that everything is in working order – heart, lungs, liver, kidneys, and the
rest. We talk about the name we will give him at his brit mila, his circumcision
ceremony eight days hence. Mizmor’s and Asor’s names both came from the Book of
Psalms, so it is natural for us to look there. We consider several
possibilities, but none really catches our imaginations. Then I think of that
psalm we have been reciting in synagogue during the war. There’s that word
“pastures,” so peaceful and green, so appropriate to our home at the kibbutz.
And it appears, too, in a psalm we sing every Shabbat afternoon: The Lord is my
Shepherd; I shall not want.
He makes me to lie down in green pastures: he
leads me beside the still waters.
He Restores my soul: he leads me in the
paths of righteousness for his name’s sake.
Even though I walk through
the valley of the shadow of death, I will fear no evil.
In Hebrew, the
word that means “pastures” (or “oasis” or any green place) is “niot.” But
there’s a small problem. The word is in construct form, a declension that never
stands alone. It requires completion.
“He’ll complete it himself, in his
life,” Ilana says.
Because there’s a war on, the hospital is required to
keep beds free. So Ilana and I and Niot are picked up by Gadi and driven home to
the kibbutz that very afternoon. Before we leave the hospital, Niot
receives his first gift – a mamat, the sealed tent in which we are to place him
in the event of a missile alert, to enable him to breathe if he is surrounded by
Saddam’s chemicals and gases.
In the third stanza of his poem, Halfi
looks inward. God’s light has left him in the dark, but it wells up within him
in the form of a petition, perhaps to God or perhaps to the universe as a whole
as contained within the human soul. The light now emerges from human eyes, and

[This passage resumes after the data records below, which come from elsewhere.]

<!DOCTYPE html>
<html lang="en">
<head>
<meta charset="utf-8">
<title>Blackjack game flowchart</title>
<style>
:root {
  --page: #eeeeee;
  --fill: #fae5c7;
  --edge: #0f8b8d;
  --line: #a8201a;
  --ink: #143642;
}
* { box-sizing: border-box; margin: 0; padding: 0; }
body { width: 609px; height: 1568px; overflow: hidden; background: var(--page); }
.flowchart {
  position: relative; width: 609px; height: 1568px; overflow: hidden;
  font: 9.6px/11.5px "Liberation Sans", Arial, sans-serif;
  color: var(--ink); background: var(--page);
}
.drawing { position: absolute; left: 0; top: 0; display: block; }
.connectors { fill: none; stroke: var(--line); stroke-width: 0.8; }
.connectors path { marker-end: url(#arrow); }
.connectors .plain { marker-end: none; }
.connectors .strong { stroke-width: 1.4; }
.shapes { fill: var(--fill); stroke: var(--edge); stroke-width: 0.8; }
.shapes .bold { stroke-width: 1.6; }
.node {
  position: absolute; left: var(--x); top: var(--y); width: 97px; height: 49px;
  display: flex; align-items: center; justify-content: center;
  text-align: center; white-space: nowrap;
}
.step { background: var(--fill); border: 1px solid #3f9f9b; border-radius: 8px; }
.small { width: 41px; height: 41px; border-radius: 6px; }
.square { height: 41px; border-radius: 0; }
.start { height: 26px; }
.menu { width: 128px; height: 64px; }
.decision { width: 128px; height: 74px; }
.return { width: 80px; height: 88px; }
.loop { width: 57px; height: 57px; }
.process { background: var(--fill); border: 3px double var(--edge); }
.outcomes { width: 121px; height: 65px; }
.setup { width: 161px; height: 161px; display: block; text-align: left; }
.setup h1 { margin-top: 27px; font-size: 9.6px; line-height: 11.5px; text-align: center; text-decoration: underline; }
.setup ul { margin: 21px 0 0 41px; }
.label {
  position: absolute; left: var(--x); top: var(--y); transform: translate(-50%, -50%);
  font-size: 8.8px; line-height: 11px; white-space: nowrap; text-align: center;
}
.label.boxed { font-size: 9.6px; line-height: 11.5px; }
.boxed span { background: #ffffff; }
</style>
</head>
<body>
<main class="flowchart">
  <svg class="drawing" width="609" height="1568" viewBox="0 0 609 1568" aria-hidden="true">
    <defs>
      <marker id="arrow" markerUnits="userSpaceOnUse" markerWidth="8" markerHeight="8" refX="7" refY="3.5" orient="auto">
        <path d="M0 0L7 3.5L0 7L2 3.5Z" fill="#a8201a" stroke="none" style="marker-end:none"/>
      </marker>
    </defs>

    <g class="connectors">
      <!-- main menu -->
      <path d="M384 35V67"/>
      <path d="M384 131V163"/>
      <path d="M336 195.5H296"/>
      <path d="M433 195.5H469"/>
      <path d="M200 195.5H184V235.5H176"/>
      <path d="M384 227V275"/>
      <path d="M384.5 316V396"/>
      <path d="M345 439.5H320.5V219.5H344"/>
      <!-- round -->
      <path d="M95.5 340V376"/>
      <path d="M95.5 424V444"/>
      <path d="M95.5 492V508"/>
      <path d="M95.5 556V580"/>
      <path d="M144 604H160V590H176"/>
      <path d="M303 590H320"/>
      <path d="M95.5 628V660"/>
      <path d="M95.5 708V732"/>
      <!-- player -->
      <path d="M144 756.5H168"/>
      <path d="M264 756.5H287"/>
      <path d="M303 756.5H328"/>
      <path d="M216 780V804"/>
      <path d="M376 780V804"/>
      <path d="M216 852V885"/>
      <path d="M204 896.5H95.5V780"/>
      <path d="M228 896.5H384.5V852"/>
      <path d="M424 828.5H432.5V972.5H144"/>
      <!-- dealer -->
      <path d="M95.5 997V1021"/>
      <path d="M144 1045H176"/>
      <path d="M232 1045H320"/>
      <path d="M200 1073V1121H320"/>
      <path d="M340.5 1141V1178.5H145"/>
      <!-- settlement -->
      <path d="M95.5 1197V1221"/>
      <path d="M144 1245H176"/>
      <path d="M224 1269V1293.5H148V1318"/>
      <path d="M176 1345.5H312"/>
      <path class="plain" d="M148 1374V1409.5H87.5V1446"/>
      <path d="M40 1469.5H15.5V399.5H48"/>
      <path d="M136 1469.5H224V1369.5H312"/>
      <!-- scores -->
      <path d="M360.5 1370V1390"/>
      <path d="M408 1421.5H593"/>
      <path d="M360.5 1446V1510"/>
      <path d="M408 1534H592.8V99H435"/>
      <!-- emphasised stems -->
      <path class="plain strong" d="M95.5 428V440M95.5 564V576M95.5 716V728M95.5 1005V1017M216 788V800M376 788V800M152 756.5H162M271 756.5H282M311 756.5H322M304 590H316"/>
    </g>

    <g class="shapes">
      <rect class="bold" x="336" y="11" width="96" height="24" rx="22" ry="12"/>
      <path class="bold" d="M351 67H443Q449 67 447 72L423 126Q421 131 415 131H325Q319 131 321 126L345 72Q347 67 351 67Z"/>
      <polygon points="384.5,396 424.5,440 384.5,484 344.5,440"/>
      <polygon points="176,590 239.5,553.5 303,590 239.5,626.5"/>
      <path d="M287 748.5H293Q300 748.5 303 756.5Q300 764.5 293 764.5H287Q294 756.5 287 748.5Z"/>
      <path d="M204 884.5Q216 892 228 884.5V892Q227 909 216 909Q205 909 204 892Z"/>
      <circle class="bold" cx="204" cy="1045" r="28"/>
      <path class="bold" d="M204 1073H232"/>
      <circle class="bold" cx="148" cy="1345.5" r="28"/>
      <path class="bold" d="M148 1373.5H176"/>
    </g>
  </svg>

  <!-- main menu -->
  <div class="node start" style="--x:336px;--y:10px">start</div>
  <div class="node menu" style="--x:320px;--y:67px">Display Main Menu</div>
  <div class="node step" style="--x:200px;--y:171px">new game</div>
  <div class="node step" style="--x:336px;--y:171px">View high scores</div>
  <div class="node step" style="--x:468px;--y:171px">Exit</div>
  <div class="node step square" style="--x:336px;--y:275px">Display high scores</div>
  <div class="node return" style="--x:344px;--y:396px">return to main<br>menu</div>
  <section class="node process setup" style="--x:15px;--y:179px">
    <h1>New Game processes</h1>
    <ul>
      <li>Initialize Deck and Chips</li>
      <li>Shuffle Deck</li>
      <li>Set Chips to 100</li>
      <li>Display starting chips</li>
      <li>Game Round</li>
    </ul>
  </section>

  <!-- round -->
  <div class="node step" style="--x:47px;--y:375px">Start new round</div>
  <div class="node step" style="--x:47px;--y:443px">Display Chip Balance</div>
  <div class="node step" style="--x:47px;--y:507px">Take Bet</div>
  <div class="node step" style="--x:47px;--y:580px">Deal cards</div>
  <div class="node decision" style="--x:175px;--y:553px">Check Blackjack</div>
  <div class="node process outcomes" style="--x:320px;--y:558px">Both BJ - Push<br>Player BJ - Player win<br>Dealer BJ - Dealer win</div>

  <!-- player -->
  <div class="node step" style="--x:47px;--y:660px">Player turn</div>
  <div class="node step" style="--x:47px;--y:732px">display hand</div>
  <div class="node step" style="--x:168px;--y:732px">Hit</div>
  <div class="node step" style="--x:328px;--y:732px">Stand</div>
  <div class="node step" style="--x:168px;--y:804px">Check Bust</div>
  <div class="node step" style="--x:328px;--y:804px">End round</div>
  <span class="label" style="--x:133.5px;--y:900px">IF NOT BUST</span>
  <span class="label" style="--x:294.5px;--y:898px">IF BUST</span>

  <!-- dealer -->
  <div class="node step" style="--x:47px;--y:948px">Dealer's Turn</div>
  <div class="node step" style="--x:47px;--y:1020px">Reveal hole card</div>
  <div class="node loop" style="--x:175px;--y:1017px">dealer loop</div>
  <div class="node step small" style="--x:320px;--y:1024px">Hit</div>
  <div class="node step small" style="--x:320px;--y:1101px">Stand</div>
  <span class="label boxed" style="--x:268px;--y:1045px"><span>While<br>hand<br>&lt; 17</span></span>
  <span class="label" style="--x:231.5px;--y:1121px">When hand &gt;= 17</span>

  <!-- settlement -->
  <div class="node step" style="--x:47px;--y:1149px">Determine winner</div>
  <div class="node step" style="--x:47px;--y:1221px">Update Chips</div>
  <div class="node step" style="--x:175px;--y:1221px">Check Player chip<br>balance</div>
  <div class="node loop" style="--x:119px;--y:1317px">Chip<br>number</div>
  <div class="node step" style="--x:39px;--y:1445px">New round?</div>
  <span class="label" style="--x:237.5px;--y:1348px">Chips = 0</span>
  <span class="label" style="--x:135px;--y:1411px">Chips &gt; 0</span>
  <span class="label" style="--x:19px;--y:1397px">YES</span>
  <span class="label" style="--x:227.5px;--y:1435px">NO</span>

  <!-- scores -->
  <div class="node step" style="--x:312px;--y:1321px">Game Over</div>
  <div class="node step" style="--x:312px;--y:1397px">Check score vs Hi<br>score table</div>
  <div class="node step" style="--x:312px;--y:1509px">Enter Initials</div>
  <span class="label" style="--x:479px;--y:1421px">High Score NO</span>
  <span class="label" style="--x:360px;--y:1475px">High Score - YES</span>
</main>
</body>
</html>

it is this light that will enable God to imbue his creation with compassion and
absolution: May forgiveness beautify all hearts
No soul is foul or at fault
There are no sinners among us.
We are weary of drifting in the
And blind God will forgive in the light of our eyes.
ago, 20 years after his birth, my son Niot, a proud soldier in the Golani
Brigade, died in a diving accident in Eilat. The heart nurtured in
Ilana’s womb beats and gives life now in another breast. His name remains
At the end of the shiva, the seven-day mourning period, I
read Avraham Halfi’s poem at his grave on Mt. Herzl.
The Lord gives, the
Lord takes away, blessed be the name of our blind, light-giving God forever and